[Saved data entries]
════════════════════

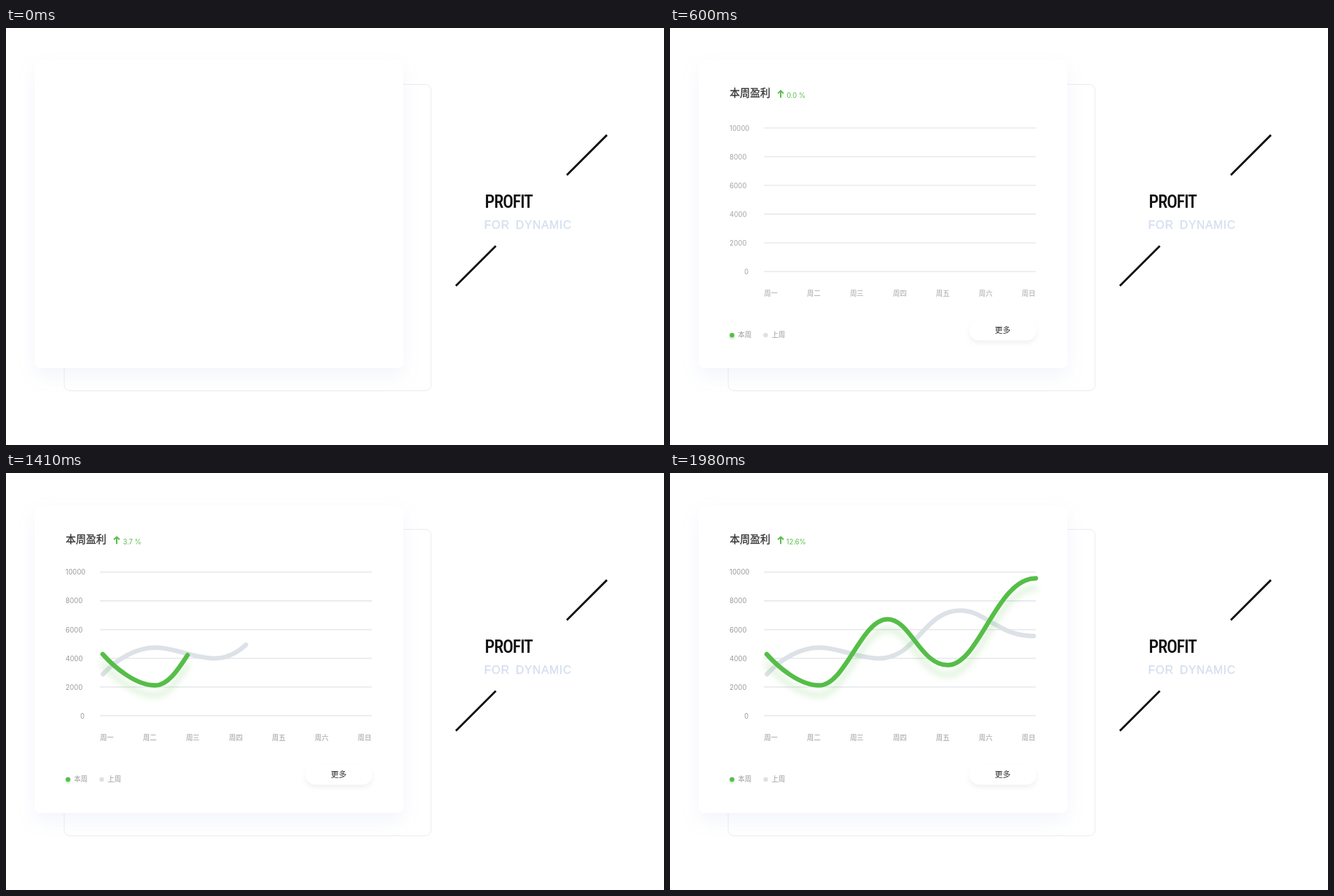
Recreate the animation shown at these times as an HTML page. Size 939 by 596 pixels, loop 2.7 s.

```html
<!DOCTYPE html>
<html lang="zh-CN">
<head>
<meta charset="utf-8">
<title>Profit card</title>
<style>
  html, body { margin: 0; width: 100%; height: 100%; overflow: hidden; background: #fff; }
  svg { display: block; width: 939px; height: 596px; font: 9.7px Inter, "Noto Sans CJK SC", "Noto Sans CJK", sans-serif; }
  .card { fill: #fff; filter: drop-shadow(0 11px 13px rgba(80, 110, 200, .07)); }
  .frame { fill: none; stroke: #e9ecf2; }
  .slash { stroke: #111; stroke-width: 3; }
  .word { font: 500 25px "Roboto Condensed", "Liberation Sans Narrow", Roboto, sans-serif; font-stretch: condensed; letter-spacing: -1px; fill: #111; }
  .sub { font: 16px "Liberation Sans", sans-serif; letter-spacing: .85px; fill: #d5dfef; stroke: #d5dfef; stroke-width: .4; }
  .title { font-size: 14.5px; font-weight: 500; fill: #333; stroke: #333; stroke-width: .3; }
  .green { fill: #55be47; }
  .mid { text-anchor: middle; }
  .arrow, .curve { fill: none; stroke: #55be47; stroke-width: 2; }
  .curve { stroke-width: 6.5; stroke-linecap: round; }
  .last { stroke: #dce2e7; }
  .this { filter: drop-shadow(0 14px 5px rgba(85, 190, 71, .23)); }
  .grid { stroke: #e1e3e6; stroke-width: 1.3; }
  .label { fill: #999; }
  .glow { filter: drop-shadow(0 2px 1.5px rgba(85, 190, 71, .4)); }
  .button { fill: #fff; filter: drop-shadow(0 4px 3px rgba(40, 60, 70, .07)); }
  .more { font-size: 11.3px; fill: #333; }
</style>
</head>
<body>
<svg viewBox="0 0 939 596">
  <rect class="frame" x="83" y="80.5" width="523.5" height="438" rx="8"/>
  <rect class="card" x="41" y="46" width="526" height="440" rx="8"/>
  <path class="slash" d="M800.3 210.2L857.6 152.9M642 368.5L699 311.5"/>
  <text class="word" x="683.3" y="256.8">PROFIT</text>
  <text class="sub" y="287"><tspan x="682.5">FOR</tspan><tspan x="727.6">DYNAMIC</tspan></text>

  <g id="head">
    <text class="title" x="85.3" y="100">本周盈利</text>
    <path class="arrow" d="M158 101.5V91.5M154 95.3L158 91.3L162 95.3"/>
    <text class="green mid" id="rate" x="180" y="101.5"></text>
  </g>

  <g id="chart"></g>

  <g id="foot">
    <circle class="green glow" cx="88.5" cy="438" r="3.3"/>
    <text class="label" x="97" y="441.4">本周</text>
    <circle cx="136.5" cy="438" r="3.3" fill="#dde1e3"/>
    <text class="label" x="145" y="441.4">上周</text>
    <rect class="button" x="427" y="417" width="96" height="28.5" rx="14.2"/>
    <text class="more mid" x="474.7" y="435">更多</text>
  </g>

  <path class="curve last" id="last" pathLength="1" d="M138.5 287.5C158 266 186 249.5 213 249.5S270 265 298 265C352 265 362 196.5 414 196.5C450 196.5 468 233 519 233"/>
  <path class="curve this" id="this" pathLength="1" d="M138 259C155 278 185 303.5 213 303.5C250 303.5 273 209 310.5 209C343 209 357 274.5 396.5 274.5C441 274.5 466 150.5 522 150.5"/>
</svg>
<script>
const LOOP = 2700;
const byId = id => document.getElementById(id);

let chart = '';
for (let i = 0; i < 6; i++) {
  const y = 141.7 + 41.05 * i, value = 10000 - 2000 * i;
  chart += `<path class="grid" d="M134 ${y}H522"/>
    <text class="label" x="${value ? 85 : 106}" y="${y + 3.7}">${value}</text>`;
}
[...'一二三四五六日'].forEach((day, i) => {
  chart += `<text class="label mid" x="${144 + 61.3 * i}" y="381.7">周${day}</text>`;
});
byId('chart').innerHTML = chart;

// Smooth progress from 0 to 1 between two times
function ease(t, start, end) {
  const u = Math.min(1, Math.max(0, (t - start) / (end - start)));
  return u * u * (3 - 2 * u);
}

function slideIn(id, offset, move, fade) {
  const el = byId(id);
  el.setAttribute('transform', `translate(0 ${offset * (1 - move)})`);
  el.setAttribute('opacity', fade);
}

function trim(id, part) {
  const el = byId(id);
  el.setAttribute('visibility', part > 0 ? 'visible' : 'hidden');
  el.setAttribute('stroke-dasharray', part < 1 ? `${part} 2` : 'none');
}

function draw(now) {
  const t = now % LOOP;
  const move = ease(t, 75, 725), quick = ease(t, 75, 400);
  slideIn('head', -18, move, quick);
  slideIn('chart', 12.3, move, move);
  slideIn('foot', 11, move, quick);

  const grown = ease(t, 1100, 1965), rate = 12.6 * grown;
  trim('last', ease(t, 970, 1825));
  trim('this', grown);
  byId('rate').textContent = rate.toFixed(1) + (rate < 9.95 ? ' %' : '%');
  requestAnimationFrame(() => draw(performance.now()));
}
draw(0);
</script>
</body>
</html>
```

════════════════════

Each line above is to be copied exactly, and the pictures are to be dropped.

Exercise answer:
Recreate the animation shown at these times as an HTML page. Size 939 by 596 pixels, loop 2.7 s.

```html
<!DOCTYPE html>
<html lang="zh-CN">
<head>
<meta charset="utf-8">
<title>Profit card</title>
<style>
  html, body { margin: 0; width: 100%; height: 100%; overflow: hidden; background: #fff; }
  svg { display: block; width: 939px; height: 596px; font: 9.7px Inter, "Noto Sans CJK SC", "Noto Sans CJK", sans-serif; }
  .card { fill: #fff; filter: drop-shadow(0 11px 13px rgba(80, 110, 200, .07)); }
  .frame { fill: none; stroke: #e9ecf2; }
  .slash { stroke: #111; stroke-width: 3; }
  .word { font: 500 25px "Roboto Condensed", "Liberation Sans Narrow", Roboto, sans-serif; font-stretch: condensed; letter-spacing: -1px; fill: #111; }
  .sub { font: 16px "Liberation Sans", sans-serif; letter-spacing: .85px; fill: #d5dfef; stroke: #d5dfef; stroke-width: .4; }
  .title { font-size: 14.5px; font-weight: 500; fill: #333; stroke: #333; stroke-width: .3; }
  .green { fill: #55be47; }
  .mid { text-anchor: middle; }
  .arrow, .curve { fill: none; stroke: #55be47; stroke-width: 2; }
  .curve { stroke-width: 6.5; stroke-linecap: round; }
  .last { stroke: #dce2e7; }
  .this { filter: drop-shadow(0 14px 5px rgba(85, 190, 71, .23)); }
  .grid { stroke: #e1e3e6; stroke-width: 1.3; }
  .label { fill: #999; }
  .glow { filter: drop-shadow(0 2px 1.5px rgba(85, 190, 71, .4)); }
  .button { fill: #fff; filter: drop-shadow(0 4px 3px rgba(40, 60, 70, .07)); }
  .more { font-size: 11.3px; fill: #333; }
</style>
</head>
<body>
<svg viewBox="0 0 939 596">
  <rect class="frame" x="83" y="80.5" width="523.5" height="438" rx="8"/>
  <rect class="card" x="41" y="46" width="526" height="440" rx="8"/>
  <path class="slash" d="M800.3 210.2L857.6 152.9M642 368.5L699 311.5"/>
  <text class="word" x="683.3" y="256.8">PROFIT</text>
  <text class="sub" y="287"><tspan x="682.5">FOR</tspan><tspan x="727.6">DYNAMIC</tspan></text>

  <g id="head">
    <text class="title" x="85.3" y="100">本周盈利</text>
    <path class="arrow" d="M158 101.5V91.5M154 95.3L158 91.3L162 95.3"/>
    <text class="green mid" id="rate" x="180" y="101.5"></text>
  </g>

  <g id="chart"></g>

  <g id="foot">
    <circle class="green glow" cx="88.5" cy="438" r="3.3"/>
    <text class="label" x="97" y="441.4">本周</text>
    <circle cx="136.5" cy="438" r="3.3" fill="#dde1e3"/>
    <text class="label" x="145" y="441.4">上周</text>
    <rect class="button" x="427" y="417" width="96" height="28.5" rx="14.2"/>
    <text class="more mid" x="474.7" y="435">更多</text>
  </g>

  <path class="curve last" id="last" pathLength="1" d="M138.5 287.5C158 266 186 249.5 213 249.5S270 265 298 265C352 265 362 196.5 414 196.5C450 196.5 468 233 519 233"/>
  <path class="curve this" id="this" pathLength="1" d="M138 259C155 278 185 303.5 213 303.5C250 303.5 273 209 310.5 209C343 209 357 274.5 396.5 274.5C441 274.5 466 150.5 522 150.5"/>
</svg>
<script>
const LOOP = 2700;
const byId = id => document.getElementById(id);

let chart = '';
for (let i = 0; i < 6; i++) {
  const y = 141.7 + 41.05 * i, value = 10000 - 2000 * i;
  chart += `<path class="grid" d="M134 ${y}H522"/>
    <text class="label" x="${value ? 85 : 106}" y="${y + 3.7}">${value}</text>`;
}
[...'一二三四五六日'].forEach((day, i) => {
  chart += `<text class="label mid" x="${144 + 61.3 * i}" y="381.7">周${day}</text>`;
});
byId('chart').innerHTML = chart;

// Smooth progress from 0 to 1 between two times
function ease(t, start, end) {
  const u = Math.min(1, Math.max(0, (t - start) / (end - start)));
  return u * u * (3 - 2 * u);
}

function slideIn(id, offset, move, fade) {
  const el = byId(id);
  el.setAttribute('transform', `translate(0 ${offset * (1 - move)})`);
  el.setAttribute('opacity', fade);
}

function trim(id, part) {
  const el = byId(id);
  el.setAttribute('visibility', part > 0 ? 'visible' : 'hidden');
  el.setAttribute('stroke-dasharray', part < 1 ? `${part} 2` : 'none');
}

function draw(now) {
  const t = now % LOOP;
  const move = ease(t, 75, 725), quick = ease(t, 75, 400);
  slideIn('head', -18, move, quick);
  slideIn('chart', 12.3, move, move);
  slideIn('foot', 11, move, quick);

  const grown = ease(t, 1100, 1965), rate = 12.6 * grown;
  trim('last', ease(t, 970, 1825));
  trim('this', grown);
  byId('rate').textContent = rate.toFixed(1) + (rate < 9.95 ? ' %' : '%');
  requestAnimationFrame(() => draw(performance.now()));
}
draw(0);
</script>
</body>
</html>
```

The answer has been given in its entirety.